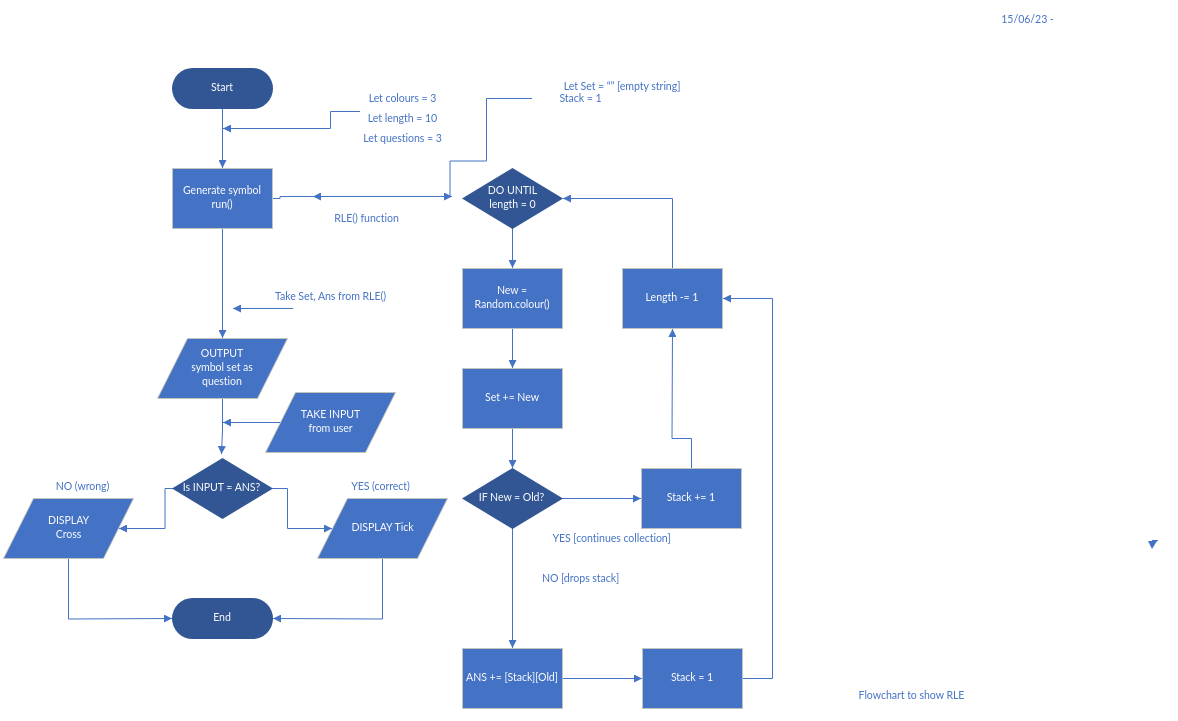
<!DOCTYPE html>
<html lang="en">
<head>
<meta charset="utf-8">
<title>Flowchart to show RLE</title>
<style>
:root {
  --paper: #ffffff;
  --step: #4472c4;
  --terminal: #325693;
  --outline: #c3c3bd;
  --line: #4472c4;
  --note: #4472c4;
}
* { box-sizing: border-box; margin: 0; }
html, body { width: 1178px; height: 721px; overflow: hidden; background: var(--paper); }
.flowchart {
  position: relative; width: 1178px; height: 721px; overflow: hidden;
  font: 10.6px/13.6px Lato, sans-serif; letter-spacing: -.06px;
}
.shapes { position: absolute; inset: 0; display: block; }
.step { fill: var(--step); stroke: var(--outline); stroke-width: 1; }
.decision, .terminal { fill: var(--terminal); }
.connectors { fill: none; stroke: var(--line); stroke-width: 1; }
.arrowhead { fill: var(--line); }
.label, .note {
  position: absolute; left: var(--x); top: var(--y);
  transform: translate(-50%, -50%);
  text-align: center; white-space: nowrap;
}
.label { color: var(--paper); }
.note { color: var(--note); }
</style>
</head>
<body>
<main class="flowchart">
  <svg class="shapes" width="1178" height="721" viewBox="0 0 1178 721" aria-hidden="true">
    <defs>
      <marker id="arrow" markerUnits="userSpaceOnUse" markerWidth="8" markerHeight="8" refX="8" refY="4" orient="auto">
        <path class="arrowhead" d="M0 0L8 4L0 8Z"/>
      </marker>
      <rect id="process" class="step" width="100" height="60"/>
      <path id="data" class="step" d="M30 0H130L100 60H0Z"/>
      <path id="choice" class="decision" d="M50.5 0L101 30.5L50.5 61L0 30.5Z"/>
      <rect id="end-cap" class="terminal" width="101" height="41" rx="20.5"/>
    </defs>

    <g class="connectors">
      <g marker-end="url(#arrow)">
        <path d="M222.5 108V168"/>
        <path d="M360 111.5H330.5V128.5H223"/>
        <path d="M222.5 228V338"/>
        <path d="M293 308.5H233"/>
        <path d="M222.5 398V430L221.5 454"/>
        <path d="M282 422.5H223"/>
        <path d="M173 488.5H165V528.5H119"/>
        <path d="M272 488.5H287.5V528.5H332"/>
        <path d="M68.5 558V619L172 618.5"/>
        <path d="M382.5 558V619L273 618.5"/>
        <path d="M272 198.5H280V196.5H452"/>
        <path d="M452 196.5H313"/>
        <path d="M512.5 228V268"/>
        <path d="M512.5 328V368"/>
        <path d="M512.5 428V468"/>
        <path d="M562 498.5H641"/>
        <path d="M512.5 528V648"/>
        <path d="M562 678.5H642"/>
        <path d="M742 678.5H772.5V298.5H723"/>
        <path d="M691.5 468V438.5H672L672.5 329"/>
        <path d="M672.5 268V198.5H563"/>
      </g>
      <path d="M532 98.5H486.5V161H450V196"/>
      <path d="M1152 540.5H1158"/>
    </g>
    <path class="arrowhead" d="M1148 541H1157L1152 549Z"/>

    <use href="#end-cap" x="172" y="68"/>
    <use href="#process" x="172.5" y="168.5"/>
    <use href="#data" x="157.5" y="338.5"/>
    <use href="#data" x="265.5" y="392.5"/>
    <use href="#choice" x="172" y="458"/>
    <use href="#data" x="3.5" y="498.5"/>
    <use href="#data" x="317.5" y="498.5"/>
    <use href="#end-cap" x="172" y="598"/>

    <use href="#choice" x="462" y="168"/>
    <use href="#process" x="462.5" y="268.5"/>
    <use href="#process" x="462.5" y="368.5"/>
    <use href="#choice" x="462" y="468"/>
    <use href="#process" x="462.5" y="648.5"/>
    <use href="#process" x="642.5" y="648.5"/>
    <use href="#process" x="641.5" y="468.5"/>
    <use href="#process" x="622.5" y="268.5"/>
  </svg>

  <p class="label" style="--x:222px;--y:88px">Start</p>
  <p class="label" style="--x:222px;--y:198px">Generate symbol<br>run()</p>
  <p class="label" style="--x:222px;--y:367.4px">OUTPUT<br>symbol set as<br>question</p>
  <p class="label" style="--x:330.5px;--y:422px">TAKE INPUT<br>from user</p>
  <p class="label" style="--x:221.5px;--y:488px">Is INPUT = ANS?</p>
  <p class="label" style="--x:68.5px;--y:528px">DISPLAY<br>Cross</p>
  <p class="label" style="--x:382.5px;--y:528px">DISPLAY Tick</p>
  <p class="label" style="--x:222px;--y:618px">End</p>

  <p class="label" style="--x:512.5px;--y:198px">DO UNTIL<br>length = 0</p>
  <p class="label" style="--x:512px;--y:298px">New =<br>Random.colour()</p>
  <p class="label" style="--x:512px;--y:398px">Set += New</p>
  <p class="label" style="--x:511.5px;--y:498px">IF New = Old?</p>
  <p class="label" style="--x:512px;--y:678px">ANS += [Stack][Old]</p>
  <p class="label" style="--x:692px;--y:678px">Stack = 1</p>
  <p class="label" style="--x:691px;--y:498px">Stack += 1</p>
  <p class="label" style="--x:672px;--y:298px">Length -= 1</p>

  <p class="note" style="--x:1027.5px;--y:20px">15/06/23 -</p>
  <p class="note" style="--x:402.5px;--y:99px">Let colours = 3</p>
  <p class="note" style="--x:402.5px;--y:119px">Let length = 10</p>
  <p class="note" style="--x:402.5px;--y:139px">Let questions = 3</p>
  <p class="note" style="--x:622px;--y:87px">Let Set = “” [empty string]</p>
  <p class="note" style="--x:580.5px;--y:99px">Stack = 1</p>
  <p class="note" style="--x:366.5px;--y:219px">RLE() function</p>
  <p class="note" style="--x:330.5px;--y:297px">Take Set, Ans from RLE()</p>
  <p class="note" style="--x:82.5px;--y:487px">NO (wrong)</p>
  <p class="note" style="--x:380.5px;--y:487px">YES (correct)</p>
  <p class="note" style="--x:611.5px;--y:539px">YES [continues collection]</p>
  <p class="note" style="--x:580.5px;--y:579px">NO [drops stack]</p>
  <p class="note" style="--x:911.5px;--y:696px">Flowchart to show RLE</p>
</main>
</body>
</html>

§

- [Exercise brief] Make an exact copy of the records above, with the pictures left out.

- [Output for this exercise]
<!DOCTYPE html>
<html lang="en">
<head>
<meta charset="utf-8">
<title>Flowchart to show RLE</title>
<style>
:root {
  --paper: #ffffff;
  --step: #4472c4;
  --terminal: #325693;
  --outline: #c3c3bd;
  --line: #4472c4;
  --note: #4472c4;
}
* { box-sizing: border-box; margin: 0; }
html, body { width: 1178px; height: 721px; overflow: hidden; background: var(--paper); }
.flowchart {
  position: relative; width: 1178px; height: 721px; overflow: hidden;
  font: 10.6px/13.6px Lato, sans-serif; letter-spacing: -.06px;
}
.shapes { position: absolute; inset: 0; display: block; }
.step { fill: var(--step); stroke: var(--outline); stroke-width: 1; }
.decision, .terminal { fill: var(--terminal); }
.connectors { fill: none; stroke: var(--line); stroke-width: 1; }
.arrowhead { fill: var(--line); }
.label, .note {
  position: absolute; left: var(--x); top: var(--y);
  transform: translate(-50%, -50%);
  text-align: center; white-space: nowrap;
}
.label { color: var(--paper); }
.note { color: var(--note); }
</style>
</head>
<body>
<main class="flowchart">
  <svg class="shapes" width="1178" height="721" viewBox="0 0 1178 721" aria-hidden="true">
    <defs>
      <marker id="arrow" markerUnits="userSpaceOnUse" markerWidth="8" markerHeight="8" refX="8" refY="4" orient="auto">
        <path class="arrowhead" d="M0 0L8 4L0 8Z"/>
      </marker>
      <rect id="process" class="step" width="100" height="60"/>
      <path id="data" class="step" d="M30 0H130L100 60H0Z"/>
      <path id="choice" class="decision" d="M50.5 0L101 30.5L50.5 61L0 30.5Z"/>
      <rect id="end-cap" class="terminal" width="101" height="41" rx="20.5"/>
    </defs>

    <g class="connectors">
      <g marker-end="url(#arrow)">
        <path d="M222.5 108V168"/>
        <path d="M360 111.5H330.5V128.5H223"/>
        <path d="M222.5 228V338"/>
        <path d="M293 308.5H233"/>
        <path d="M222.5 398V430L221.5 454"/>
        <path d="M282 422.5H223"/>
        <path d="M173 488.5H165V528.5H119"/>
        <path d="M272 488.5H287.5V528.5H332"/>
        <path d="M68.5 558V619L172 618.5"/>
        <path d="M382.5 558V619L273 618.5"/>
        <path d="M272 198.5H280V196.5H452"/>
        <path d="M452 196.5H313"/>
        <path d="M512.5 228V268"/>
        <path d="M512.5 328V368"/>
        <path d="M512.5 428V468"/>
        <path d="M562 498.5H641"/>
        <path d="M512.5 528V648"/>
        <path d="M562 678.5H642"/>
        <path d="M742 678.5H772.5V298.5H723"/>
        <path d="M691.5 468V438.5H672L672.5 329"/>
        <path d="M672.5 268V198.5H563"/>
      </g>
      <path d="M532 98.5H486.5V161H450V196"/>
      <path d="M1152 540.5H1158"/>
    </g>
    <path class="arrowhead" d="M1148 541H1157L1152 549Z"/>

    <use href="#end-cap" x="172" y="68"/>
    <use href="#process" x="172.5" y="168.5"/>
    <use href="#data" x="157.5" y="338.5"/>
    <use href="#data" x="265.5" y="392.5"/>
    <use href="#choice" x="172" y="458"/>
    <use href="#data" x="3.5" y="498.5"/>
    <use href="#data" x="317.5" y="498.5"/>
    <use href="#end-cap" x="172" y="598"/>

    <use href="#choice" x="462" y="168"/>
    <use href="#process" x="462.5" y="268.5"/>
    <use href="#process" x="462.5" y="368.5"/>
    <use href="#choice" x="462" y="468"/>
    <use href="#process" x="462.5" y="648.5"/>
    <use href="#process" x="642.5" y="648.5"/>
    <use href="#process" x="641.5" y="468.5"/>
    <use href="#process" x="622.5" y="268.5"/>
  </svg>

  <p class="label" style="--x:222px;--y:88px">Start</p>
  <p class="label" style="--x:222px;--y:198px">Generate symbol<br>run()</p>
  <p class="label" style="--x:222px;--y:367.4px">OUTPUT<br>symbol set as<br>question</p>
  <p class="label" style="--x:330.5px;--y:422px">TAKE INPUT<br>from user</p>
  <p class="label" style="--x:221.5px;--y:488px">Is INPUT = ANS?</p>
  <p class="label" style="--x:68.5px;--y:528px">DISPLAY<br>Cross</p>
  <p class="label" style="--x:382.5px;--y:528px">DISPLAY Tick</p>
  <p class="label" style="--x:222px;--y:618px">End</p>

  <p class="label" style="--x:512.5px;--y:198px">DO UNTIL<br>length = 0</p>
  <p class="label" style="--x:512px;--y:298px">New =<br>Random.colour()</p>
  <p class="label" style="--x:512px;--y:398px">Set += New</p>
  <p class="label" style="--x:511.5px;--y:498px">IF New = Old?</p>
  <p class="label" style="--x:512px;--y:678px">ANS += [Stack][Old]</p>
  <p class="label" style="--x:692px;--y:678px">Stack = 1</p>
  <p class="label" style="--x:691px;--y:498px">Stack += 1</p>
  <p class="label" style="--x:672px;--y:298px">Length -= 1</p>

  <p class="note" style="--x:1027.5px;--y:20px">15/06/23 -</p>
  <p class="note" style="--x:402.5px;--y:99px">Let colours = 3</p>
  <p class="note" style="--x:402.5px;--y:119px">Let length = 10</p>
  <p class="note" style="--x:402.5px;--y:139px">Let questions = 3</p>
  <p class="note" style="--x:622px;--y:87px">Let Set = “” [empty string]</p>
  <p class="note" style="--x:580.5px;--y:99px">Stack = 1</p>
  <p class="note" style="--x:366.5px;--y:219px">RLE() function</p>
  <p class="note" style="--x:330.5px;--y:297px">Take Set, Ans from RLE()</p>
  <p class="note" style="--x:82.5px;--y:487px">NO (wrong)</p>
  <p class="note" style="--x:380.5px;--y:487px">YES (correct)</p>
  <p class="note" style="--x:611.5px;--y:539px">YES [continues collection]</p>
  <p class="note" style="--x:580.5px;--y:579px">NO [drops stack]</p>
  <p class="note" style="--x:911.5px;--y:696px">Flowchart to show RLE</p>
</main>
</body>
</html>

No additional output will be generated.